Editor’s Note: Mr. Cobourn is recalling “yes” themes, where, in order to pass English Composition, students had to write two papers without a single spelling, grammar or logic mistake.
During my time on the Hill I did not fully appreciate the writing skills I was acquiring … This was particularly apparent shortly after I matriculated to a graduate program. In one of my first classes we were asked to write a substantial research paper. When the first draft was returned I found a high grade with only a few minor edits noted. My fellow classmates, though — almost universally — were told to visit the university’s writing center and — almost universally — were irate at receiving this suggestion. Many had received high grades on writing assignments during their undergraduate careers and were shocked to be told that their writing was not at the graduate-school level. I, on the other hand, was used to receiving average grades on writing assignments as an undergraduate and was pleasantly surprised to discover that my writing was deemed appropriate. I am loath to admit I had not even considered the paper to be my best work; I had simply written as I knew how to write.
This is the moment I fully understood what I had learned about writing at Hamilton. Communication was not a course requirement to be fulfilled. It was not even the three writing-intensive classes we needed to pass in order to graduate. It was a lesson woven into nearly every experience on the Hill. It was an expectation, not an option. Those who taught us demonstrated these skills every day and expressed full confidence in their students’ ability to acquire and utilize those skills as they went forth.
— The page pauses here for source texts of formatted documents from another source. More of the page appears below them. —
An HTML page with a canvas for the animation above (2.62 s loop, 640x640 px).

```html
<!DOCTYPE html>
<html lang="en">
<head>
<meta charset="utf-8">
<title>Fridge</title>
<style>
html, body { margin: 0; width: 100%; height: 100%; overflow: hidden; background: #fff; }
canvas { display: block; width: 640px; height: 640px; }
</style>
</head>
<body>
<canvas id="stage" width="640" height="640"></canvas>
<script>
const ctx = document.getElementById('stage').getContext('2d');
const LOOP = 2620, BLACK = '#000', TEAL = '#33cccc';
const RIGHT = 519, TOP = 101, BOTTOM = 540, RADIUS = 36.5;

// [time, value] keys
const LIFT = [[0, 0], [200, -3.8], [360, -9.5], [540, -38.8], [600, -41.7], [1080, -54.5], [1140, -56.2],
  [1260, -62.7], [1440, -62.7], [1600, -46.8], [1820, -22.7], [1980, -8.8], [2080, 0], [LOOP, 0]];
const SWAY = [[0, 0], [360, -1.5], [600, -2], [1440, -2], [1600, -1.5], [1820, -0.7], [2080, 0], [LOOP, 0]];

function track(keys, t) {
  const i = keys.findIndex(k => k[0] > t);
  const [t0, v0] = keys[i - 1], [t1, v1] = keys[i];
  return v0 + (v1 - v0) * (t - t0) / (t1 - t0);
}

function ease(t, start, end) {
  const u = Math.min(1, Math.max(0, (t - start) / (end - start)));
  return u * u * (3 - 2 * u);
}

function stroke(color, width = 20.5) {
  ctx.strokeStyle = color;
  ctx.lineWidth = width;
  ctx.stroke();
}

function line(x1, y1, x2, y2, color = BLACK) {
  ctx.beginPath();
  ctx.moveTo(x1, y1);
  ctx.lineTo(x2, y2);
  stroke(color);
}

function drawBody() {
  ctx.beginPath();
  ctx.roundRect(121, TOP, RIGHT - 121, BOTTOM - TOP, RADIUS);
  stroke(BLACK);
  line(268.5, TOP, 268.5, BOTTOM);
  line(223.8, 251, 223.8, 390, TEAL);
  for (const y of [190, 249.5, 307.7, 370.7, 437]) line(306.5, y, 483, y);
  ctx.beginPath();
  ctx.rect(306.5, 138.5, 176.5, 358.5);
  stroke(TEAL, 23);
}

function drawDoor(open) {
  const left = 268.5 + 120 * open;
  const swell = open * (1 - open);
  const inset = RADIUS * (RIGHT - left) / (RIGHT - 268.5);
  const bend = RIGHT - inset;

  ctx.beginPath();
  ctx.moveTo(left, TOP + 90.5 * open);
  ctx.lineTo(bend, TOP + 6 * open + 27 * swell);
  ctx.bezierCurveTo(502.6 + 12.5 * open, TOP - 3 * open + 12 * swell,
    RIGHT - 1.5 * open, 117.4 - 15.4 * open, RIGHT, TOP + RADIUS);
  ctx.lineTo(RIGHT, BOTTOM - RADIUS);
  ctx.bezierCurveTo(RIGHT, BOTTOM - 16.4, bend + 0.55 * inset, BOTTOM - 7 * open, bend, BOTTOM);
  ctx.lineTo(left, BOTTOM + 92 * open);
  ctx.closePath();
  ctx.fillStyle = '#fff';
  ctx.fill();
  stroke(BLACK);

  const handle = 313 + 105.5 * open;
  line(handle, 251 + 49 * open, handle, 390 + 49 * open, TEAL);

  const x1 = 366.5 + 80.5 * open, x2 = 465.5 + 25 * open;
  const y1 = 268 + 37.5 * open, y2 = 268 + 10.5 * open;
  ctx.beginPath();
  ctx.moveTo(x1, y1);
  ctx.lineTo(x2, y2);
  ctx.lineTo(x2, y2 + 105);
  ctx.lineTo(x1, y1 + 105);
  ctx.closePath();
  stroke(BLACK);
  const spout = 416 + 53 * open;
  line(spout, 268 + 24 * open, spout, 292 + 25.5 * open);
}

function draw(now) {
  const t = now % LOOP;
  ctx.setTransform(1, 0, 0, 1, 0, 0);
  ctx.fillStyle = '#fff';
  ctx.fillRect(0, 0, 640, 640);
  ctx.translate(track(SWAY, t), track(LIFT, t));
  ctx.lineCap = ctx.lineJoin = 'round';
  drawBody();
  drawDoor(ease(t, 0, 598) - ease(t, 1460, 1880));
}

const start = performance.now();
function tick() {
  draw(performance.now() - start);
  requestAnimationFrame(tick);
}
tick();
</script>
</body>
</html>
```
As I have gone on into my career I realized another benefit: in learning how to write effectively, one learns how to think critically. The questions I ask myself while writing — Does this make sense? Is this succinct? Is the explanation clear? — are just as important when considering the world around us.
The value of writing skills cannot be underestimated, and I am grateful to Hamilton for instilling that in its students throughout its history and continuing that education for generations to come.
— Rori Dawes ’00
I thought I was a good writer in high school before I got to Hamilton. Then Professor [John] O’Neill, who taught English 200, gave me a D on the first essay I ever wrote at Hamilton. I truly thought that I would fail out, but I eventually found my love for writing in creative writing classes, writing fiction or personal essays. I still enjoy writing fiction today (and even won Honorable Mention in the alumni writing contest a few years ago; having author/alum John Nichols commend me on my story was a great thrill). I also find that the writing skills I developed at Hamilton have helped me in my career as an attorney. I learned how to craft arguments in a concise fashion without bowling over the reader with flowery language. Hamilton not only taught me how to write, but to love to write.
— Joseph Verga ’87
Four years at Hamilton College developed and honed my writing skills, and I have earned my living by writing ever since. I began by writing newsletter copy and press releases, went on to write promotional copy for professional conferences and seminars, and later wrote successful proposals for government contracts. In the meantime, I pursued fiction writing on the side, and I have recently published my first book, The Hammock: A novel based on the true story of French painter James Tissot. It has earned excellent reviews for the story line — and for the quality of the writing. I remain grateful for my Hamilton education.
— Lucy Paquette Zuercher ’85